Kevin has spent the week in Ottawa: working, doing research and going to museums. The Canadian Museum of History just unveiled its new permanent exhibition: the Canadian History Hall – quite impressive. Looking for Calgary gay history connections, we were surprised to find a couple. A photo of Jean L’Heureux (the subject of last week’s post – although he was not cited in the picture) and a rainbow pride banner with its origin story which was created in Calgary in 2005.
We also stopped into the Canadian War Museum to get some snaps of the “Electropsychometer” also know as the Fruit Machine, which the Canadian Government used to eliminate homosexuals from the public service in the 1960s. Tereasa wrote a post about it a few years ago.
The Fruit Machine at the Canadian War Museum, Kevin Allen photo.
Pride Week in Ottawa begins shortly and there are already signs of rainbows popping up in the nation’s capital, but I am looking forward to coming home to experience YYC Pride. We will have a history booth at Pride in the Park on September 3rd and there are a couple of gay history walks planned on August 31st and September 2nd. We hope to see you out.
Posted in Gay history
Tagged bisexual, Calgary Pride, Canadian Museum of History, Canadian War Museum, Fruit Machine, gay, Gay History Walk, Jean L'Heureux, lesbian, Ottawa, Pride, queer, transgender
The City of Calgary’s LGBTQ Legacy Committee recently formed: a group spearheaded by Ward 8 City Councillor Evan Woolley, with support from the Calgary Gay History Project. The Committee’s goal is to commemorate our city’s LGBTQ history with a significant and lasting monument. We are at the beginning of the process but look forward to engaging with everyone who is interested in helping to shape what our monument could be.

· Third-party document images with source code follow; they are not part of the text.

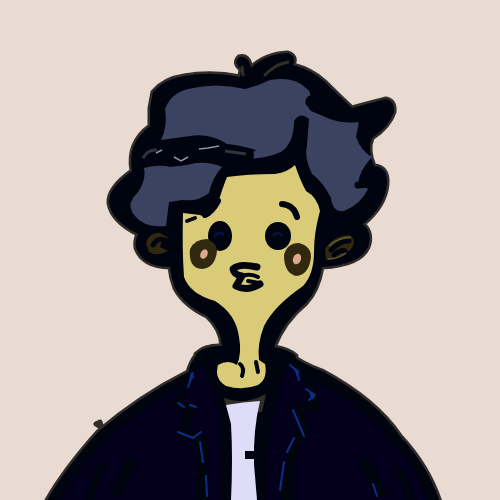
<!DOCTYPE html>
<html lang="en">
<head>
<meta charset="utf-8">
<title>Portrait in a dark jacket</title>
<style>
:root {
  --backdrop: #e9dbd2;
  --ink: #00040f;
  --edge: #302d2b;
  --hair: #3b4360;
  --skin: #dacb78;
  --shade: #30290f;
  --blush: #dda98c;
  --jacket: #04001c;
  --stitch: #0b2f86;
  --shirt: #dfdcf8;
}
html, body { margin: 0; width: 500px; height: 500px; overflow: hidden; background: var(--backdrop); }
svg { display: block; }
.edge { fill: var(--edge); stroke: var(--edge); stroke-width: 5; stroke-linejoin: round; }
.ink { fill: var(--ink); }
.line { fill: none; stroke: var(--ink); stroke-linecap: round; stroke-linejoin: round; }
.hair { fill: var(--hair); }
.skin { fill: var(--skin); }
.shade { fill: var(--shade); }
.blush { fill: var(--blush); }
.jacket { fill: var(--jacket); }
.shirt { fill: var(--shirt); }
.stitch { fill: none; stroke: var(--stitch); stroke-width: 2; stroke-linecap: round; stroke-linejoin: round; }
</style>
</head>
<body>
<svg width="500" height="500" viewBox="0 0 500 500" role="img" aria-label="Cartoon portrait of a person with wavy blue hair and a dark jacket">
  <defs>
    <path id="head-shape" d="M150 108 L153 92 Q164 79 184 76 Q212 71 240 77 L241 69 Q233 63 239 57 Q247 55 250 64 L251 68 Q265 54 288 53 Q297 56 293 65 Q312 70 325 82 Q340 97 352 108 Q374 102 386 99 Q395 101 394 112 Q389 127 372 138 Q367 150 374 166 Q388 167 387 184 Q385 206 363 224 Q373 233 368 247 Q360 265 322 267 Q318 290 306 303 Q284 321 274 347 Q288 349 296 356 L280 400 L215 400 L196 354 Q206 345 222 346 Q221 329 207 316 Q184 305 175 288 Q171 278 170 267 Q143 267 136 248 Q135 240 138 234 Q112 221 109 203 Q108 188 132 171 Q127 143 150 126 Z"/>
    <path id="jacket-shape" d="M46 502 Q64 470 98 432 Q140 396 188 372 Q194 352 206 348 L222 349 L270 349 L288 353 Q304 365 322 371 Q376 400 400 436 Q428 466 440 502 Z"/>
  </defs>

  <rect width="500" height="500" fill="var(--backdrop)"/>

  <g id="outline">
    <use href="#jacket-shape" class="edge"/>
    <use href="#head-shape" class="edge"/>
    <path class="edge" d="M96 424 L100 422 L102 428 Z" stroke-width="2"/>
    <use href="#jacket-shape" class="ink"/>
    <use href="#head-shape" class="ink"/>
  </g>

  <g id="jacket">
    <path class="jacket" d="M60 500 Q80 466 110 437 Q148 404 181 387 L170 411 L184 408 L177 436 L196 442 L196 500 Z"/>
    <path class="jacket" d="M190 384 Q195 368 202 364 Q212 390 219 408 L222 500 L207 500 L208 438 L188 428 L198 404 L182 403 Z"/>
    <path class="jacket" d="M315 382 Q362 405 390 440 Q416 468 427 500 L295 500 Q293 466 302 440 L311 432 L302 412 L322 413 Z"/>
    <path class="jacket" d="M287 364 Q298 372 306 384 L310 401 L291 405 L300 429 Q283 451 281 500 L266 500 Q267 430 279 393 Z"/>
    <path class="line" stroke-width="12" d="M131 463 L117 492 M365 464 L380 492"/>
    <path class="line" stroke-width="7" d="M90 500 Q94 480 102 466 M410 500 Q405 482 398 470"/>
    <path class="stitch" d="M193 373 L188 387 M178 403 L184 407 M190 405 L196 407 M178 432 L193 438 L201 432 M200 442 L203 462 M206 476 L207 496"/>
    <path class="stitch" d="M290 365 L297 371 L299 380 M306 389 L315 395 L309 400 M293 410 L304 436 M294 438 L287 452 M284 462 L280 490 M373 484 L377 496"/>
    <path fill="var(--stitch)" d="M191 372 L194 377 L189 382 Z M293 366 L299 371 L297 377 Z M308 390 L316 395 L312 400 Z"/>
  </g>

  <g id="shirt">
    <path fill="var(--edge)" d="M224 398 Q244 406 266 394 L262 412 L228 412 Z"/>
    <path class="shirt" d="M226 405 Q243 402 260 401 Q253 430 254 464 L257 500 L231 500 Q233 458 231 424 Z"/>
    <path class="ink" d="M245 451 H254 V459 H245 Z"/>
  </g>

  <g id="ears">
    <path class="shade" d="M146 243 Q149 232 160 233 L169 238 Q161 239 160 247 L168 251 Q158 257 149 252 Z"/>
    <path class="shade" d="M325 249 Q333 236 348 235 Q356 237 353 246 Q346 258 326 260 Z"/>
    <path class="line" stroke-width="5" d="M153 245 Q158 236 167 241 M331 250 Q341 240 349 241 M334 255 Q341 249 345 251"/>
    <path fill="none" stroke="#665d2c" stroke-width="1.5" d="M329 246 Q337 238 351 237 M328 259 Q338 259 346 253"/>
  </g>

  <g id="face">
    <path class="skin" d="M183 213 L200 215 Q208 220 217 207 Q222 189 227 177 Q248 174 275 174 Q288 172 295 165 Q300 180 306 191 Q317 197 320 211 Q314 232 314 252 Q314 274 303 286 Q274 306 264 326 Q257 344 259 360 L265 364 Q268 379 258 385 Q243 391 226 386 Q214 379 218 365 Q228 359 237 365 Q242 353 239 337 Q236 314 215 301 Q190 294 184 277 Q182 248 183 213 Z"/>
    <path class="line" stroke-width="6" d="M205 215 Q212 212 218 201 M282 204 Q294 205 297 217"/>
    <path class="line" stroke-width="4" d="M187 221 L195 218 M240 364 Q245 368 242 376 M256 362 L258 372"/>
    <ellipse class="ink" cx="220" cy="236" rx="12" ry="15"/>
    <ellipse class="ink" cx="278" cy="236" rx="13" ry="14"/>
    <path d="M214 237 Q218 230 224 235 M273 236 Q278 230 282 236" fill="none" stroke="#07103a" stroke-width="3"/>
    <path class="shade" d="M190 249 Q195 239 207 239 Q217 243 217 251 Q215 268 202 269 Q188 268 190 249 Z"/>
    <path class="shade" d="M284 255 Q287 243 299 243 Q311 246 311 257 Q309 275 296 276 Q284 273 284 255 Z"/>
    <ellipse class="blush" cx="204" cy="254" rx="3.5" ry="5" transform="rotate(25 204 254)"/>
    <ellipse class="blush" cx="297" cy="259" rx="4" ry="5.5" transform="rotate(20 297 259)"/>
    <path class="line" stroke-width="7" d="M257 267 Q239 263 233 269 Q234 275 242 276 L236 286 Q247 292 260 284"/>
    <path class="line" stroke-width="4" d="M242 276 Q251 273 258 277 M248 281 L259 283"/>
  </g>

  <g id="hair">
    <path class="hair" d="M165 109 Q171 93 188 89 Q216 82 245 89 Q258 86 270 80 Q294 76 306 88 Q315 95 305 103 L311 111 L330 119 Q343 124 359 122 L356 137 Q361 151 372 157 Q359 171 358 184 L368 189 Q361 204 344 211 Q333 213 331 198 Q323 182 312 174 Q304 158 307 145 L309 119 Q300 111 294 121 Q294 143 281 152 Q262 160 245 158 L256 150 Q239 145 227 144 Q210 133 190 136 L161 140 Q168 126 165 109 Z"/>
    <path class="hair" d="M144 168 Q158 164 171 167 L196 163 Q211 162 222 167 Q212 178 209 193 Q198 202 182 200 L169 202 L166 226 Q144 228 135 216 Q127 207 133 198 Q147 183 144 168 Z"/>
    <path class="line" stroke-width="14" d="M150 157 Q163 147 178 159 Q193 158 208 150 L247 155"/>
    <path fill="none" stroke="#30343d" stroke-width="3" d="M143 158 Q148 149 157 150 M225 151 L246 154"/>
    <path fill="none" stroke="#8f93a4" stroke-width="1.5" d="M156 153 L162 150 M174 157 L181 161 L188 157 M199 149 L208 148 L219 146"/>
    <path class="line" stroke-width="11" d="M311 101 L323 106 M364 123 L384 111 M302 122 L297 160"/>
    <path class="line" stroke-width="7" d="M358 185 L367 184"/>
    <path fill="none" stroke="var(--edge)" stroke-width="3" stroke-linecap="round" d="M242 67 L243 75 M265 75 Q274 65 288 62"/>
  </g>
</svg>
</body>
</html>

One of the initial questions for a monument is where? The Beltline and the inner city seem like an obvious choice, as it is where much of our community spaces were clustered in the 20th Century.
Doug Young personal papers, Glenbow Archives M-8397-1.
Gay activist Doug Young’s personal records are in the Glenbow Archives. His hand drawn map of the Beltline from the mid-80’s illustrates there were more queer spaces at that time, then we have today.
Some ideas for a monument location that we came up with:
Where would you like to see a memorial? Write to firstname.lastname@example.org – share your thoughts.
Posted in Gay history
Tagged Beltline, bisexual, Books N' Books, Club Carousel, Doug Young, Evan Woolley, gay, GIRC, Henry Berg, lesbian, LGBTQ Legacy Committee, Memorial Park, MoneyPennies, monument, Myrts, Off Centre, Old Y, PLC, Pride, queer, transgender, Twisted Element, Woman's Place Bookstore